■ Exercise directions
Pull each line containing "fade" out of the listing below.

■ Supplied records
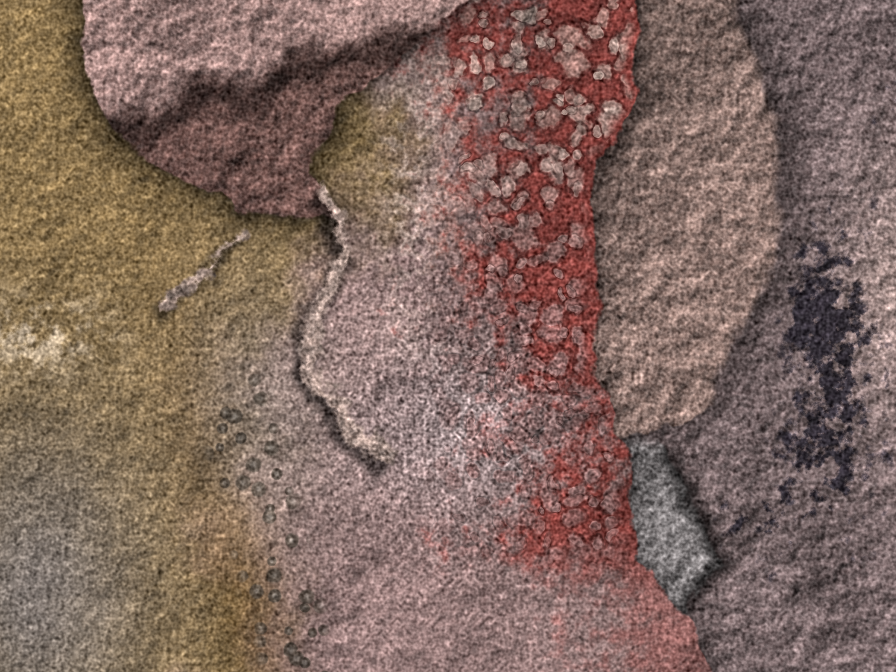
This texture is drawn by a WebGL 2 fragment shader. Its source:

```glsl
#version 300 es
precision highp float;
// Weathered rock wall: ochre and pink stone, a red band with lichen, an
// overhanging slab and a rough cliff. Regions are soft masks over warped
// coordinates; relief and grain come from gradient noise.
uniform vec2 u_resolution;
out vec4 fragColor;

vec2 hash2(vec2 p) {
  vec3 q = fract(p.xyx * vec3(.1031, .103, .0973));
  q += dot(q, q.yzx + 33.33);
  return fract((q.xx + q.yz) * q.zy);
}

float noise(vec2 p) {
  vec2 i = floor(p), f = p - i, u = f * f * (3. - 2. * f), o = vec2(0, 1);
  float a = dot(hash2(i) - .5, f), b = dot(hash2(i + o.yx) - .5, f - o.yx);
  float c = dot(hash2(i + o) - .5, f - o), d = dot(hash2(i + 1.) - .5, f - 1.);
  return 2. * mix(mix(a, b, u.x), mix(c, d, u.x), u.y);
}

float fbm(vec2 p) {
  float sum = 0., amp = .6;
  for (int i = 0; i < 5; i++) {
    sum += amp * noise(p);
    p = mat2(1.6, 1.2, -1.2, 1.6) * p + 7.3;
    amp *= .55;
  }
  return sum;
}

// Smooth ramp that also accepts a > b
float ramp(float a, float b, float x) {
  float t = clamp((x - a) / (b - a), 0., 1.);
  return t * t * (3. - 2. * t);
}
float bump(float x) { return exp(-x * x); }
float fade(float x, float k) { return exp(-max(x, 0.) * k); }
float blob(vec2 p, float x, float y, float rx, float ry) {
  return bump(length((p - vec2(x, y)) / vec2(rx, ry)));
}

float segment(vec2 p, vec2 a, vec2 b) {
  vec2 d = b - a;
  return length(p - a - d * clamp(dot(p - a, d) / dot(d, d), 0., 1.));
}

float ridges(vec2 p) {
  vec2 v[6] = vec2[](vec2(.48, .71), vec2(.525, .63), vec2(.475, .55), vec2(.463, .46), vec2(.505, .38), vec2(.575, .315));
  float d = segment(p, vec2(.36, .65), vec2(.25, .55)) + .005;
  for (int i = 0; i < 5; i++) d = min(d, segment(p, v[i], v[i + 1]));
  return d;
}

// Signed distance to the overhanging block
float overhang(vec2 p) {
  vec2 v[10] = vec2[](vec2(.11, 1.05), vec2(.13, .887), vec2(.165, .81), vec2(.26, .74), vec2(.373, .69),
    vec2(.507, .667), vec2(.462, .74), vec2(.507, .844), vec2(.6, .913), vec2(.74, 1.05));
  float d = 9., s = 1.;
  for (int i = 0; i < 10; i++) {
    vec2 a = v[i], b = v[(i + 1) % 10];
    d = min(d, segment(p, a, b));
    if ((a.y > p.y) != (b.y > p.y) && p.x < a.x + (b.x - a.x) * (p.y - a.y) / (b.y - a.y)) s = -s;
  }
  return s * d;
}

// Scattered discs: distance in radii, random tone
vec2 discs(vec2 p, float keep) {
  vec2 best = vec2(9, 0);
  for (int k = 0; k < 9; k++) {
    vec2 cell = floor(p) + vec2(k % 3, k / 3) - 1., h = hash2(cell), g = hash2(cell + 37.);
    float r = length(p - cell - .2 - .6 * h) / (.26 + .22 * g.y);
    if (g.x < keep && r < best.x) best = vec2(r, h.x);
  }
  return best;
}

float relief(vec2 p) { return fbm(p * 9.) + .6 * fbm(p * 34.); }

void main() {
  vec2 p = gl_FragCoord.xy / u_resolution * vec2(1.3333, 1);
  float patchy = fbm(p * 7. + 3.), fine = fbm(p * 45.);
  vec2 w = p + .035 * vec2(fbm(p * 15.), fbm(p * 15. + 40.));
  float x = w.x, y = w.y;

  // Ochre wall on the left, pink and lilac stone in the middle
  vec3 col = mix(vec3(.53, .44, .3), vec3(.56, .46, .45), ramp(-.1, .08, x - .37 - .22 * ramp(.45, .7, y) + .25 * patchy));
  col = mix(col, vec3(.47, .44, .43), .9 * blob(w, .05, .12, .18, .27));
  col = mix(col, vec3(.7, .63, .54), blob(w, .05, .5, .12, .06) * ramp(-.2, .2, patchy + fine));
  col = mix(col, vec3(.38, .28, .14), .75 * blob(w, .39 - .24 * y, .22, .06, .26));
  col = mix(col, vec3(.56, .5, .46), .75 * blob(w, .38, .38, .12, .2));
  col = mix(col, vec3(.73, .66, .62), .9 * blob(w, .64, .73, .07, .24) * ramp(-.2, .15, patchy + fine));
  col = mix(col, vec3(.68, .61, .61), .8 * blob(w, .7, .36, .17, .11));

  // Red stain and its right border
  float edge = .95 - .067 * ramp(.88, .72, y) + .05 * ramp(.46, .32, y) + .13 * ramp(.24, -.03, y);
  float left = .69 + .13 * ramp(.56, .4, y) - .07 * bump((y - .21) * 20.) + .1 * ramp(.18, .08, y);
  float red = ramp(-.08, .1, x - left + .25 * patchy + .25 * fine) * (1. - .55 * ramp(.22, .1, y));
  col = mix(col, vec3(.47, .2, .18), .85 * red);

  // Lichen rosettes, paler above
  float zone = ramp(.58, .74, x) * ramp(edge, edge - .03, x) * ramp(.08, .25, y);
  for (float i = 0.; i < 2.; i++) {
    vec2 l = discs(w * (25. + 13. * i) + 9. * i, .75 - .2 * i);
    l.x += .6 * fine;
    float body = ramp(1.1, .7, l.x) * zone * (.5 + .4 * l.y);
    col = mix(col, mix(vec3(.57, .44, .43), vec3(.72, .63, .59), ramp(.5, .9, y)), body);
    col *= 1. - .25 * zone * bump((l.x - 1.1) * 5.) - .15 * body * bump((l.x - .55) * 6.);
  }
  // Dark pimples trailing down the ochre
  float pim = discs(p * 38., .55).x + .5 * fine;
  float trail = ramp(.075, .035, abs(p.x - .449 + .25 * p.y)) * ramp(.47, .42, p.y);
  col = mix(col, vec3(.28, .25, .22) + .22 * ramp(.6, .1, pim), .8 * trail * ramp(1.1, .75, pim));

  // Overhang: lit slab over a shaded face
  float d = overhang(w), inside = ramp(.003, -.003, d);
  float lip = y - .825 - .06 * ramp(.2, .33, x) - .08 * ramp(.36, .56, x) + .08 * patchy;
  vec3 block = mix(vec3(.4, .3, .28), vec3(.59, .48, .46), ramp(-.02, .015, lip));
  block *= 1. - .45 * bump((lip + .02) * 45.);
  col = mix(col * (1. - .6 * fade(d, 35.)), block, inside);

  // Pale broken ridges with cast shadow
  col *= 1. - .55 * ramp(.026, .004, ridges(w + vec2(.008, .012)));
  col = mix(col, vec3(.7, .61, .57) * (1. + fine), .9 * ramp(.018, .006, ridges(w) + .03 * fine + .02 * patchy));

  // Sooty cliff, rounded column and grey wedge
  float cliff = ramp(-.003, .004, x - edge);
  float side = 1.1 + .055 * ramp(1., .8, y) - .1 * ramp(.65, .38, y) - .17 * ramp(.4, .32, y);
  vec3 rock = mix(vec3(.44, .38, .38), vec3(.65, .56, .54), blob(w, 1.34, .57, .1, .2));
  float soot = blob(w, 1.24, .42, .1, .36) + .7 * blob(w, 1.1, .22, .1, .09) + .6 * blob(w, 1.34, .85, .05, .1);
  rock = mix(rock, vec3(.13, .12, .15), .85 * ramp(.35, .7, soot * (.5 + 1.5 * (patchy + fine))));
  rock *= 1. - .4 * fade(x - side, 25.);
  vec3 column = vec3(.54, .45, .42) * (1. - .4 * fade(x - edge, 18.) * ramp(.45, .8, y));
  rock = mix(rock, column, ramp(.01, -.01, x - side));
  float wedge = min(1.155 - .5 * y, .96 + .7 * y) - x;
  rock = mix(rock, vec3(.5, .48, .48), ramp(-.003, .004, wedge) * ramp(.36, .33, y));
  rock *= 1. - .6 * bump(wedge * 70.) * ramp(.36, .3, y) * ramp(.06, .1, y);
  col = mix(col, rock * (1. - .4 * fade(x - edge, 70.)), cliff);

  // Relief lit from the upper left, then sandy grain
  float light = relief(p) - relief(p + vec2(-.004, .006));
  col *= 1. + clamp(light * (1. + .9 * max(cliff, inside)), -.55, .55) + .4 * patchy + .25 * fine;
  float grain = noise(p * 145.) + .9 * noise(p * 230. + 11.);
  col += grain * (.3 + .2 * blob(w, .7, .4, .2, .2)) * (.4 + col);
  fragColor = vec4(col * 1.03, 1);
}
```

■ Expected output
float fade(float x, float k) { return exp(-max(x, 0.) * k); }
  col = mix(col * (1. - .6 * fade(d, 35.)), block, inside);
  rock *= 1. - .4 * fade(x - side, 25.);
  vec3 column = vec3(.54, .45, .42) * (1. - .4 * fade(x - edge, 18.) * ramp(.45, .8, y));
  col = mix(col, rock * (1. - .4 * fade(x - edge, 70.)), cliff);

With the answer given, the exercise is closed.